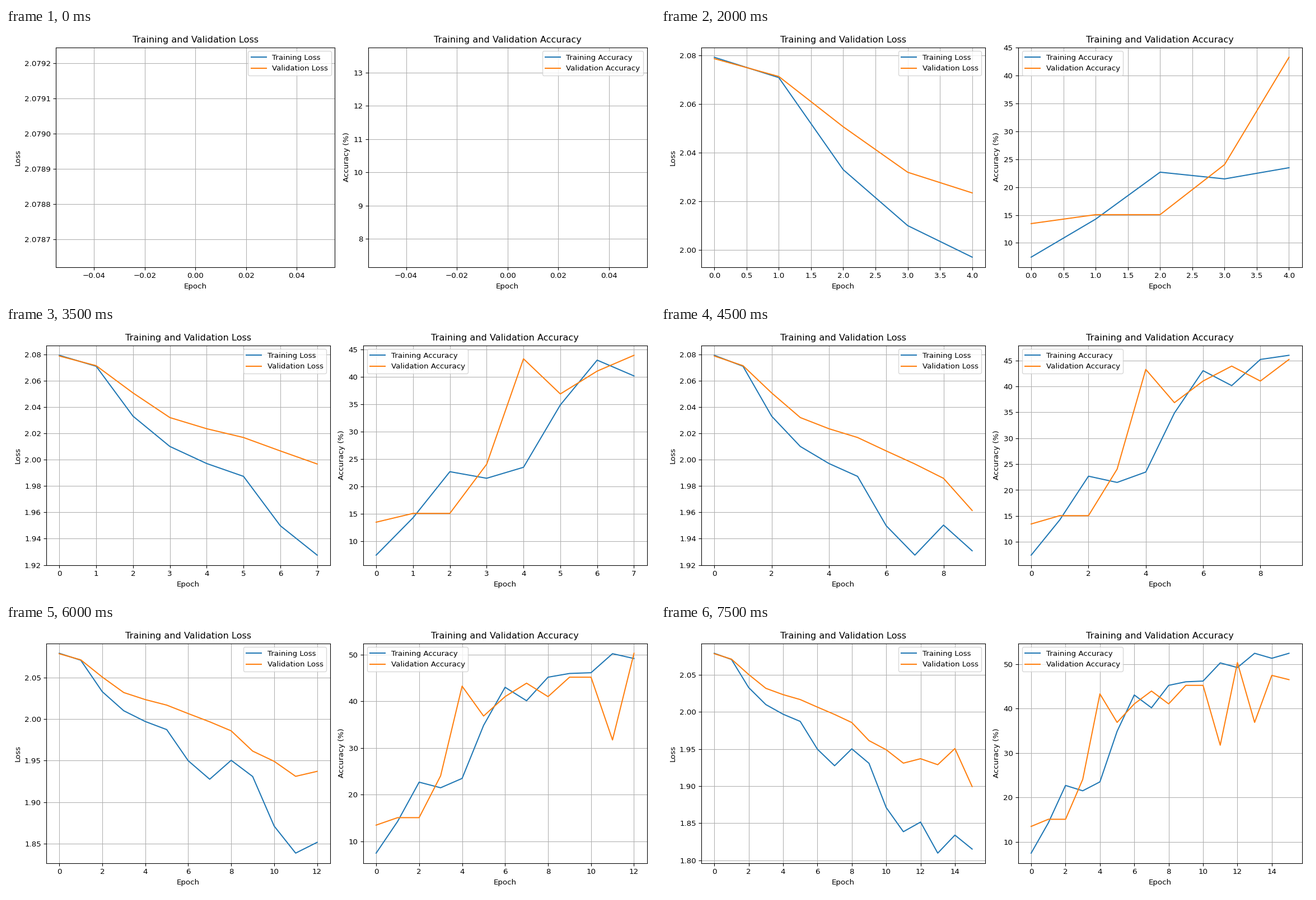
A matplotlib script that plays this animation: 1159x483 px, repeating every 8000 ms.

```python
import numpy as np
import matplotlib.pyplot as plt
from matplotlib.animation import FuncAnimation

WIDTH, HEIGHT, DPI = 1159, 483, 96.6
EPOCHS = 16
STEP_MS = 500
TRAIN_SIZE, VAL_SIZE = 1248, 312

train_loss = [2.079217, 2.07087, 2.0330, 2.01001, 1.99706, 1.9873, 1.9498, 1.9275,
              1.9503, 1.9308, 1.8711, 1.8385, 1.8515, 1.8096, 1.8339, 1.8151]
val_loss = [2.078649, 2.07133, 2.05064, 2.03195, 2.02347, 2.0168, 2.0066, 1.9967,
            1.9858, 1.9614, 1.9491, 1.9310, 1.9370, 1.9289, 1.9507, 1.8994]

# Accuracy is stored as correctly classified samples.
train_hits = np.array([93, 178, 283, 268, 293, 435, 537, 501,
                       564, 574, 576, 627, 614, 654, 640, 654])
val_hits = np.array([42, 47, 47, 75, 135, 115, 128, 137,
                     128, 141, 141, 99, 157, 115, 148, 145])
train_acc = 100 * train_hits / TRAIN_SIZE
val_acc = 100 * val_hits / VAL_SIZE

fig, (ax_loss, ax_acc) = plt.subplots(
    1, 2, figsize=((WIDTH + 0.01) / DPI, (HEIGHT + 0.01) / DPI), dpi=DPI)


def draw_panel(ax, name, unit, train, val, count):
    ax.clear()
    ax.plot(range(count), train[:count], label=f"Training {name}")
    ax.plot(range(count), val[:count], label=f"Validation {name}")
    ax.set_title(f"Training and Validation {name}")
    ax.set_xlabel("Epoch")
    ax.set_ylabel(name + unit)
    ax.legend()
    ax.grid(True)


def update(epoch):
    draw_panel(ax_loss, "Loss", "", train_loss, val_loss, epoch + 1)
    draw_panel(ax_acc, "Accuracy", " (%)", train_acc, val_acc, epoch + 1)
    fig.tight_layout()


anim = FuncAnimation(fig, update, frames=EPOCHS, interval=STEP_MS,
                     repeat=True, repeat_delay=0)
plt.show()
```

######

• _TASK DIRECTIONS_: Please print the material exactly as given above, omitting the pictures.

• _ANSWER BELOW_:
A matplotlib script that plays this animation: 1159x483 px, repeating every 8000 ms.

```python
import numpy as np
import matplotlib.pyplot as plt
from matplotlib.animation import FuncAnimation

WIDTH, HEIGHT, DPI = 1159, 483, 96.6
EPOCHS = 16
STEP_MS = 500
TRAIN_SIZE, VAL_SIZE = 1248, 312

train_loss = [2.079217, 2.07087, 2.0330, 2.01001, 1.99706, 1.9873, 1.9498, 1.9275,
              1.9503, 1.9308, 1.8711, 1.8385, 1.8515, 1.8096, 1.8339, 1.8151]
val_loss = [2.078649, 2.07133, 2.05064, 2.03195, 2.02347, 2.0168, 2.0066, 1.9967,
            1.9858, 1.9614, 1.9491, 1.9310, 1.9370, 1.9289, 1.9507, 1.8994]

# Accuracy is stored as correctly classified samples.
train_hits = np.array([93, 178, 283, 268, 293, 435, 537, 501,
                       564, 574, 576, 627, 614, 654, 640, 654])
val_hits = np.array([42, 47, 47, 75, 135, 115, 128, 137,
                     128, 141, 141, 99, 157, 115, 148, 145])
train_acc = 100 * train_hits / TRAIN_SIZE
val_acc = 100 * val_hits / VAL_SIZE

fig, (ax_loss, ax_acc) = plt.subplots(
    1, 2, figsize=((WIDTH + 0.01) / DPI, (HEIGHT + 0.01) / DPI), dpi=DPI)


def draw_panel(ax, name, unit, train, val, count):
    ax.clear()
    ax.plot(range(count), train[:count], label=f"Training {name}")
    ax.plot(range(count), val[:count], label=f"Validation {name}")
    ax.set_title(f"Training and Validation {name}")
    ax.set_xlabel("Epoch")
    ax.set_ylabel(name + unit)
    ax.legend()
    ax.grid(True)


def update(epoch):
    draw_panel(ax_loss, "Loss", "", train_loss, val_loss, epoch + 1)
    draw_panel(ax_acc, "Accuracy", " (%)", train_acc, val_acc, epoch + 1)
    fig.tight_layout()


anim = FuncAnimation(fig, update, frames=EPOCHS, interval=STEP_MS,
                     repeat=True, repeat_delay=0)
plt.show()
```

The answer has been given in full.